If you want to feel cooler during a Kansas summer, try reading books set in Florida! That’s what I’ve inadvertently and sporadically done this summer with two books: Lauren Groff’s collection of short stories, Florida; and Kristen Arnett’s debut novel, Mostly Dead Things.
My paths to these books were somewhere between accidental and serendipitous. Having just finished my Eve Babitz binge and not settled on a new book yet, I came across a copy of Lauren Groff’s Florida on my iPad. Deciding to read more short stories has been a great salvation to me. First, there are so many incredible short story writers; and second, they are great when you haven’t found that next big book to dive into.
So, I found myself swiping through my PDF of Florida. Despite her acclaim, I’m new to Lauren Groff. Wow! Powerful, succinct writing about quiet, sometimes desperate, often dangerous lives being lived in the oppressive heat of Florida. The humidity leaps off the page. Bugs, rain, crocodiles, and sweat are your ever present companions. “Dogs Go Wolf,” the story of two young girls abandoned on an island, was particularly striking to me. Two girls, three and seven, versus Nature. Groff brilliantly balances the beauty of the toughness and independence of these two young girls with the reality of their imminent deaths from starvation.

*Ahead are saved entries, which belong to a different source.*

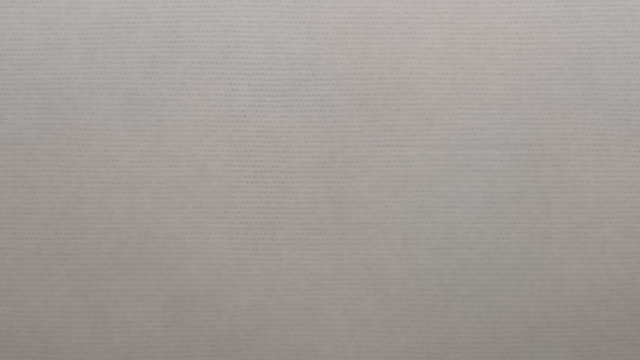
Give the GLSL for this texture, as a WebGL 2 fragment shader.

```glsl
#version 300 es
precision highp float;
// Painted woven wall covering under soft light falling from above.
// Staggered rows of small shaded dimples lie over a smooth tonal gradient,
// with gradient noise for wear, one vertical seam and one faint crease.

uniform vec2 u_resolution;
out vec4 fragColor;

const vec3 TOP_TINT = vec3(0.712, 0.693, 0.681);
const vec3 BOTTOM_TINT = vec3(0.560, 0.538, 0.516);
const vec2 WEAVE_DENSITY = vec2(78.0, 70.0);  // dimples per canvas height
const float SEAM_X = 0.36;

float hash(vec2 p) {
    vec3 q = fract(p.xyx * vec3(0.1031, 0.1030, 0.0973));
    q += dot(q, q.yzx + 33.33);
    return fract((q.x + q.y) * q.z);
}

float cornerSlope(vec2 cell, vec2 offset) {
    float angle = 6.2832 * hash(cell);
    return dot(vec2(cos(angle), sin(angle)), offset);
}

// Gradient noise, roughly -0.7 to 0.7
float noise(vec2 p) {
    vec2 i = floor(p), f = fract(p);
    vec2 u = f * f * f * (f * (f * 6.0 - 15.0) + 10.0);
    vec2 e = vec2(0.0, 1.0);
    float low = mix(cornerSlope(i, f), cornerSlope(i + e.yx, f - e.yx), u.x);
    float high = mix(cornerSlope(i + e.xy, f - e.xy), cornerSlope(i + e.yy, f - e.yy), u.x);
    return mix(low, high, u.y);
}

float fbm(vec2 p) {
    float sum = 0.0, gain = 0.5;
    for (int i = 0; i < 4; i++) {
        sum += gain * noise(p);
        p = p * 2.03 + 17.0;
        gain *= 0.5;
    }
    return sum;
}

float blob(vec2 p, vec2 radius) {
    vec2 q = p / radius;
    return exp(-dot(q, q));
}

// Shaded dimples in brick order: dark hollow, pale lower lip
float weave(vec2 p, vec2 density) {
    vec2 g = p * density;
    g.y += 0.7 * noise(p * vec2(2.0, 4.0)) + 0.2 * noise(p * 19.0);
    float row = floor(g.y);
    g.x += 0.5 * mod(row, 2.0) + 0.5 * noise(vec2(p.x * 9.0, row * 0.37));
    vec2 cell = vec2(floor(g.x), row);
    vec2 local = fract(g) - 0.5;
    float depth = mix(0.4, 1.4, hash(cell + 5.0));
    float shift = 0.2 * (hash(cell + 41.0) - 0.5);
    float hollow = blob(local - vec2(shift, 0.08), vec2(0.34, 0.24));
    float lip = blob(local - vec2(shift, -0.27), vec2(0.38, 0.17));
    return depth * (0.55 * lip - hollow) + 0.13;
}

// Weave relief: clearest above and just right of the seam
float reliefStrength(vec2 uv, vec2 p) {
    float height = mix(0.6, 1.0, smoothstep(0.0, 0.85, uv.y));
    float panel = smoothstep(SEAM_X - 0.004, SEAM_X + 0.004, uv.x)
                * (1.0 - smoothstep(0.40, 0.62, uv.x));
    float band = panel * smoothstep(0.1, 0.4, uv.y) * (1.0 - smoothstep(0.7, 1.0, uv.y));
    float patchy = 1.0 + 0.5 * fbm(p * 3.0 + 8.0);
    return height * patchy * (0.87 + 0.4 * band);
}

// Shallow sagging fold, dark above and pale below
float crease(vec2 uv) {
    float along = (uv.x - 0.71) / 0.13;
    float offset = uv.y - 0.591 - 0.005 * along * along;
    float fade = exp(-along * along * along * along);
    float line = exp(-pow(offset / 0.005, 2.0));
    float glow = exp(-pow((offset + 0.012) / 0.008, 2.0));
    return fade * (0.4 * glow - line);
}

// Falls off downwards, to the left and into the lower right corner
vec3 wallLight(vec2 uv) {
    float level = uv.y + 0.035 * sin(6.2832 * uv.y);
    vec3 tint = mix(BOTTOM_TINT, TOP_TINT, level);
    float across = 0.10 * (0.093 - pow(uv.x - 0.6, 2.0));
    float corner = 0.018 * smoothstep(0.5, 1.0, uv.x) * (1.0 - smoothstep(0.0, 0.6, uv.y));
    return tint + across - corner;
}

void main() {
    vec2 uv = gl_FragCoord.xy / u_resolution;
    vec2 p = gl_FragCoord.xy / u_resolution.y;

    // Broad mottling, then small blotches and fine plaster grain
    vec3 color = wallLight(uv);
    color += 0.024 * fbm(p * 2.5 + 3.0);
    color += 0.018 * fbm(p * 9.0 + 51.0);
    color += 0.012 * noise(p * 26.0 + 7.0);
    color += 0.016 * noise(p * 60.0);

    // Cool and warm drift in the paint
    float drift = fbm(p * 1.7 + 31.0);
    color += drift * vec3(0.012, 0.0, -0.008);

    color += 0.043 * reliefStrength(uv, p) * weave(p, WEAVE_DENSITY);
    color += 0.022 * crease(uv);

    float seam = exp(-pow((uv.x - SEAM_X) / 0.003, 2.0));
    color -= 0.005 * seam * smoothstep(0.15, 0.5, uv.y);

    fragColor = vec4(clamp(color, 0.0, 1.0), 1.0);
}
```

Have I finished this book? Of course not! But the handful of stories I’ve read compel me to recommend this book. I will finish it, I promise.
I stumbled across a copy of Mostly Dead Things by Kristen Arnett schmoozing with publishers at the American Library Association Annual Conference in Washington, DC. How can one not be drawn to its fantastically neon green and pink flamingo cover? A story about a family taxidermy business? And then to find out the author is also a public librarian?
I really enjoyed this book. It’s the story of a family falling deeper into its dysfunction, and as the book progresses, glimmers of the potential for some kind of redemption and/or recovery. I don’t want to spoil the plot points, so let’s not go there, but the back and forth between primary plot and flashbacks drew me into the story of this family.
Our protagonist Jessa is a cranky hot mess and tremendously human. Her self-aware malaise is relatable (to me at least). The pointillist flashback love story of Jessa and her brother’s ex-wife Brynn is a lovely, honest account of two girls (or at least one girl) in love. When Jessa's mom suddenly emerges as an avant-garde taxidermy artist, her art helps her express her previously unspoken feelings about her husband.
Mostly Dead Things is funny, heartbreaking, poignant, and expertly written. To quote NPR reviewer Ilana Masad, it’s “macabre and irreverent” yet, to quote me, “not completely obnoxious which I find most books described as such.” A book definitely worthy of its current literary buzz.
OK, that’s all folks. See you next time!
-Brad Allen is the Director at Lawrence Public Library.